[Source records]
──────────────────────────────
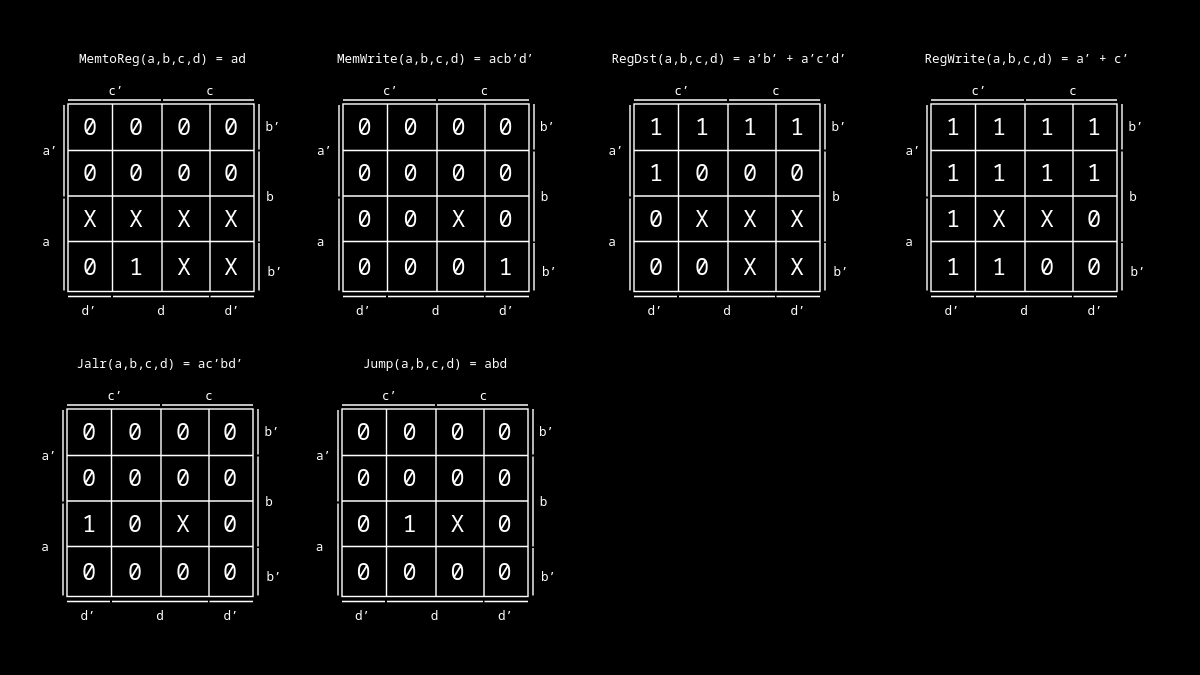
<!DOCTYPE html>
<html lang="en">
<head>
<meta charset="utf-8">
<title>Karnaugh maps for control signals</title>
<style>
:root { --ground: #000; --ink: #fff; }
* { box-sizing: border-box; margin: 0; padding: 0; }
html, body { width: 1200px; height: 675px; overflow: hidden; background: var(--ground); }
body { position: relative; color: var(--ink); font-family: "Noto Sans Mono", "DejaVu Sans Mono", monospace; }
.defs { position: absolute; width: 0; height: 0; }
.map { position: absolute; left: var(--x); top: var(--y); width: 186px; height: 188px; }
.map h2 { position: absolute; left: var(--title); top: -56px; font-size: 12.65px; font-weight: 400; line-height: 20px; white-space: pre; }
.frame { position: absolute; left: -10px; top: -10px; width: 210px; height: 210px; stroke: var(--ink); stroke-width: 1.4; fill: none; }
.cells { position: absolute; inset: 0; display: grid; grid-template-columns: 44px 48px 48px 46px; grid-template-rows: 47px 45px 46px 50px; font-size: 23.5px; line-height: 1; }
.cells span { display: flex; align-items: center; justify-content: center; }
.axis i { position: absolute; font-style: normal; font-size: 12.65px; line-height: 20px; transform: translate(-50%, -50%); white-space: pre; }
.c0 { left: 48px; top: -14px; } .c1 { left: 142px; top: -14px; }
.a0 { left: -18px; top: 46px; } .a1 { left: -22px; top: 137px; }
.b0 { left: 205px; top: 22px; } .b1 { left: 202px; top: 92px; } .b2 { left: 207px; top: 167px; }
.d0 { left: 21px; top: 206px; } .d1 { left: 93px; top: 206px; } .d2 { left: 164px; top: 206px; }
</style>
</head>
<body>
<svg class="defs" aria-hidden="true">
  <defs>
    <g id="map-frame">
      <rect x="10" y="10" width="186" height="187.5"/>
      <path d="M54.5 10V197M104 10V197M152 10V197M10 56.5H196M10 102H196M10 147.5H196"/>
      <path d="M10 6H103M105 6H196M10 202.5H53M55 202.5H151M152.5 202.5H196"/>
      <path d="M6 11V102.5M6 104.5V196.5M201 10V55.5M201 57.5V147.5M201 149V196.5"/>
    </g>
  </defs>
</svg>

<section class="map" style="--x:68px;--y:103.5px;--title:11px">
  <h2>MemtoReg(a,b,c,d) = ad</h2>
  <svg class="frame" aria-hidden="true"><use href="#map-frame"/></svg>
  <div class="cells">
    <span>0</span><span>0</span><span>0</span><span>0</span>
    <span>0</span><span>0</span><span>0</span><span>0</span>
    <span>X</span><span>X</span><span>X</span><span>X</span>
    <span>0</span><span>1</span><span>X</span><span>X</span>
  </div>
  <div class="axis"><i class="c0">c’</i><i class="c1">c</i><i class="a0">a’</i><i class="a1">a</i><i class="b0">b’</i><i class="b1">b</i><i class="b2">b’</i><i class="d0">d’</i><i class="d1">d</i><i class="d2">d’</i></div>
</section>

<section class="map" style="--x:342.5px;--y:103.5px;--title:-5.5px">
  <h2>MemWrite(a,b,c,d) = acb’d’</h2>
  <svg class="frame" aria-hidden="true"><use href="#map-frame"/></svg>
  <div class="cells">
    <span>0</span><span>0</span><span>0</span><span>0</span>
    <span>0</span><span>0</span><span>0</span><span>0</span>
    <span>0</span><span>0</span><span>X</span><span>0</span>
    <span>0</span><span>0</span><span>0</span><span>1</span>
  </div>
  <div class="axis"><i class="c0">c’</i><i class="c1">c</i><i class="a0">a’</i><i class="a1">a</i><i class="b0">b’</i><i class="b1">b</i><i class="b2">b’</i><i class="d0">d’</i><i class="d1">d</i><i class="d2">d’</i></div>
</section>

<section class="map" style="--x:634px;--y:103.5px;--title:-22.5px">
  <h2>RegDst(a,b,c,d) = a’b’ + a’c’d’</h2>
  <svg class="frame" aria-hidden="true"><use href="#map-frame"/></svg>
  <div class="cells">
    <span>1</span><span>1</span><span>1</span><span>1</span>
    <span>1</span><span>0</span><span>0</span><span>0</span>
    <span>0</span><span>X</span><span>X</span><span>X</span>
    <span>0</span><span>0</span><span>X</span><span>X</span>
  </div>
  <div class="axis"><i class="c0">c’</i><i class="c1">c</i><i class="a0">a’</i><i class="a1">a</i><i class="b0">b’</i><i class="b1">b</i><i class="b2">b’</i><i class="d0">d’</i><i class="d1">d</i><i class="d2">d’</i></div>
</section>

<section class="map" style="--x:931px;--y:103.5px;--title:-6.5px">
  <h2>RegWrite(a,b,c,d) = a’ + c’</h2>
  <svg class="frame" aria-hidden="true"><use href="#map-frame"/></svg>
  <div class="cells">
    <span>1</span><span>1</span><span>1</span><span>1</span>
    <span>1</span><span>1</span><span>1</span><span>1</span>
    <span>1</span><span>X</span><span>X</span><span>0</span>
    <span>1</span><span>1</span><span>0</span><span>0</span>
  </div>
  <div class="axis"><i class="c0">c’</i><i class="c1">c</i><i class="a0">a’</i><i class="a1">a</i><i class="b0">b’</i><i class="b1">b</i><i class="b2">b’</i><i class="d0">d’</i><i class="d1">d</i><i class="d2">d’</i></div>
</section>

<section class="map" style="--x:67px;--y:408.5px;--title:9.5px">
  <h2>Jalr(a,b,c,d) = ac’bd’</h2>
  <svg class="frame" aria-hidden="true"><use href="#map-frame"/></svg>
  <div class="cells">
    <span>0</span><span>0</span><span>0</span><span>0</span>
    <span>0</span><span>0</span><span>0</span><span>0</span>
    <span>1</span><span>0</span><span>X</span><span>0</span>
    <span>0</span><span>0</span><span>0</span><span>0</span>
  </div>
  <div class="axis"><i class="c0">c’</i><i class="c1">c</i><i class="a0">a’</i><i class="a1">a</i><i class="b0">b’</i><i class="b1">b</i><i class="b2">b’</i><i class="d0">d’</i><i class="d1">d</i><i class="d2">d’</i></div>
</section>

<section class="map" style="--x:341.5px;--y:408.5px;--title:21.5px">
  <h2>Jump(a,b,c,d) = abd</h2>
  <svg class="frame" aria-hidden="true"><use href="#map-frame"/></svg>
  <div class="cells">
    <span>0</span><span>0</span><span>0</span><span>0</span>
    <span>0</span><span>0</span><span>0</span><span>0</span>
    <span>0</span><span>1</span><span>X</span><span>0</span>
    <span>0</span><span>0</span><span>0</span><span>0</span>
  </div>
  <div class="axis"><i class="c0">c’</i><i class="c1">c</i><i class="a0">a’</i><i class="a1">a</i><i class="b0">b’</i><i class="b1">b</i><i class="b2">b’</i><i class="d0">d’</i><i class="d1">d</i><i class="d2">d’</i></div>
</section>
</body>
</html>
──────────────────────────────
## YOUR ASSIGNMENT
Quote all the lines above exactly as given. Do not include the pictures.

## SOLUTION TO THE EXERCISE
<!DOCTYPE html>
<html lang="en">
<head>
<meta charset="utf-8">
<title>Karnaugh maps for control signals</title>
<style>
:root { --ground: #000; --ink: #fff; }
* { box-sizing: border-box; margin: 0; padding: 0; }
html, body { width: 1200px; height: 675px; overflow: hidden; background: var(--ground); }
body { position: relative; color: var(--ink); font-family: "Noto Sans Mono", "DejaVu Sans Mono", monospace; }
.defs { position: absolute; width: 0; height: 0; }
.map { position: absolute; left: var(--x); top: var(--y); width: 186px; height: 188px; }
.map h2 { position: absolute; left: var(--title); top: -56px; font-size: 12.65px; font-weight: 400; line-height: 20px; white-space: pre; }
.frame { position: absolute; left: -10px; top: -10px; width: 210px; height: 210px; stroke: var(--ink); stroke-width: 1.4; fill: none; }
.cells { position: absolute; inset: 0; display: grid; grid-template-columns: 44px 48px 48px 46px; grid-template-rows: 47px 45px 46px 50px; font-size: 23.5px; line-height: 1; }
.cells span { display: flex; align-items: center; justify-content: center; }
.axis i { position: absolute; font-style: normal; font-size: 12.65px; line-height: 20px; transform: translate(-50%, -50%); white-space: pre; }
.c0 { left: 48px; top: -14px; } .c1 { left: 142px; top: -14px; }
.a0 { left: -18px; top: 46px; } .a1 { left: -22px; top: 137px; }
.b0 { left: 205px; top: 22px; } .b1 { left: 202px; top: 92px; } .b2 { left: 207px; top: 167px; }
.d0 { left: 21px; top: 206px; } .d1 { left: 93px; top: 206px; } .d2 { left: 164px; top: 206px; }
</style>
</head>
<body>
<svg class="defs" aria-hidden="true">
  <defs>
    <g id="map-frame">
      <rect x="10" y="10" width="186" height="187.5"/>
      <path d="M54.5 10V197M104 10V197M152 10V197M10 56.5H196M10 102H196M10 147.5H196"/>
      <path d="M10 6H103M105 6H196M10 202.5H53M55 202.5H151M152.5 202.5H196"/>
      <path d="M6 11V102.5M6 104.5V196.5M201 10V55.5M201 57.5V147.5M201 149V196.5"/>
    </g>
  </defs>
</svg>

<section class="map" style="--x:68px;--y:103.5px;--title:11px">
  <h2>MemtoReg(a,b,c,d) = ad</h2>
  <svg class="frame" aria-hidden="true"><use href="#map-frame"/></svg>
  <div class="cells">
    <span>0</span><span>0</span><span>0</span><span>0</span>
    <span>0</span><span>0</span><span>0</span><span>0</span>
    <span>X</span><span>X</span><span>X</span><span>X</span>
    <span>0</span><span>1</span><span>X</span><span>X</span>
  </div>
  <div class="axis"><i class="c0">c’</i><i class="c1">c</i><i class="a0">a’</i><i class="a1">a</i><i class="b0">b’</i><i class="b1">b</i><i class="b2">b’</i><i class="d0">d’</i><i class="d1">d</i><i class="d2">d’</i></div>
</section>

<section class="map" style="--x:342.5px;--y:103.5px;--title:-5.5px">
  <h2>MemWrite(a,b,c,d) = acb’d’</h2>
  <svg class="frame" aria-hidden="true"><use href="#map-frame"/></svg>
  <div class="cells">
    <span>0</span><span>0</span><span>0</span><span>0</span>
    <span>0</span><span>0</span><span>0</span><span>0</span>
    <span>0</span><span>0</span><span>X</span><span>0</span>
    <span>0</span><span>0</span><span>0</span><span>1</span>
  </div>
  <div class="axis"><i class="c0">c’</i><i class="c1">c</i><i class="a0">a’</i><i class="a1">a</i><i class="b0">b’</i><i class="b1">b</i><i class="b2">b’</i><i class="d0">d’</i><i class="d1">d</i><i class="d2">d’</i></div>
</section>

<section class="map" style="--x:634px;--y:103.5px;--title:-22.5px">
  <h2>RegDst(a,b,c,d) = a’b’ + a’c’d’</h2>
  <svg class="frame" aria-hidden="true"><use href="#map-frame"/></svg>
  <div class="cells">
    <span>1</span><span>1</span><span>1</span><span>1</span>
    <span>1</span><span>0</span><span>0</span><span>0</span>
    <span>0</span><span>X</span><span>X</span><span>X</span>
    <span>0</span><span>0</span><span>X</span><span>X</span>
  </div>
  <div class="axis"><i class="c0">c’</i><i class="c1">c</i><i class="a0">a’</i><i class="a1">a</i><i class="b0">b’</i><i class="b1">b</i><i class="b2">b’</i><i class="d0">d’</i><i class="d1">d</i><i class="d2">d’</i></div>
</section>

<section class="map" style="--x:931px;--y:103.5px;--title:-6.5px">
  <h2>RegWrite(a,b,c,d) = a’ + c’</h2>
  <svg class="frame" aria-hidden="true"><use href="#map-frame"/></svg>
  <div class="cells">
    <span>1</span><span>1</span><span>1</span><span>1</span>
    <span>1</span><span>1</span><span>1</span><span>1</span>
    <span>1</span><span>X</span><span>X</span><span>0</span>
    <span>1</span><span>1</span><span>0</span><span>0</span>
  </div>
  <div class="axis"><i class="c0">c’</i><i class="c1">c</i><i class="a0">a’</i><i class="a1">a</i><i class="b0">b’</i><i class="b1">b</i><i class="b2">b’</i><i class="d0">d’</i><i class="d1">d</i><i class="d2">d’</i></div>
</section>

<section class="map" style="--x:67px;--y:408.5px;--title:9.5px">
  <h2>Jalr(a,b,c,d) = ac’bd’</h2>
  <svg class="frame" aria-hidden="true"><use href="#map-frame"/></svg>
  <div class="cells">
    <span>0</span><span>0</span><span>0</span><span>0</span>
    <span>0</span><span>0</span><span>0</span><span>0</span>
    <span>1</span><span>0</span><span>X</span><span>0</span>
    <span>0</span><span>0</span><span>0</span><span>0</span>
  </div>
  <div class="axis"><i class="c0">c’</i><i class="c1">c</i><i class="a0">a’</i><i class="a1">a</i><i class="b0">b’</i><i class="b1">b</i><i class="b2">b’</i><i class="d0">d’</i><i class="d1">d</i><i class="d2">d’</i></div>
</section>

<section class="map" style="--x:341.5px;--y:408.5px;--title:21.5px">
  <h2>Jump(a,b,c,d) = abd</h2>
  <svg class="frame" aria-hidden="true"><use href="#map-frame"/></svg>
  <div class="cells">
    <span>0</span><span>0</span><span>0</span><span>0</span>
    <span>0</span><span>0</span><span>0</span><span>0</span>
    <span>0</span><span>1</span><span>X</span><span>0</span>
    <span>0</span><span>0</span><span>0</span><span>0</span>
  </div>
  <div class="axis"><i class="c0">c’</i><i class="c1">c</i><i class="a0">a’</i><i class="a1">a</i><i class="b0">b’</i><i class="b1">b</i><i class="b2">b’</i><i class="d0">d’</i><i class="d1">d</i><i class="d2">d’</i></div>
</section>
</body>
</html>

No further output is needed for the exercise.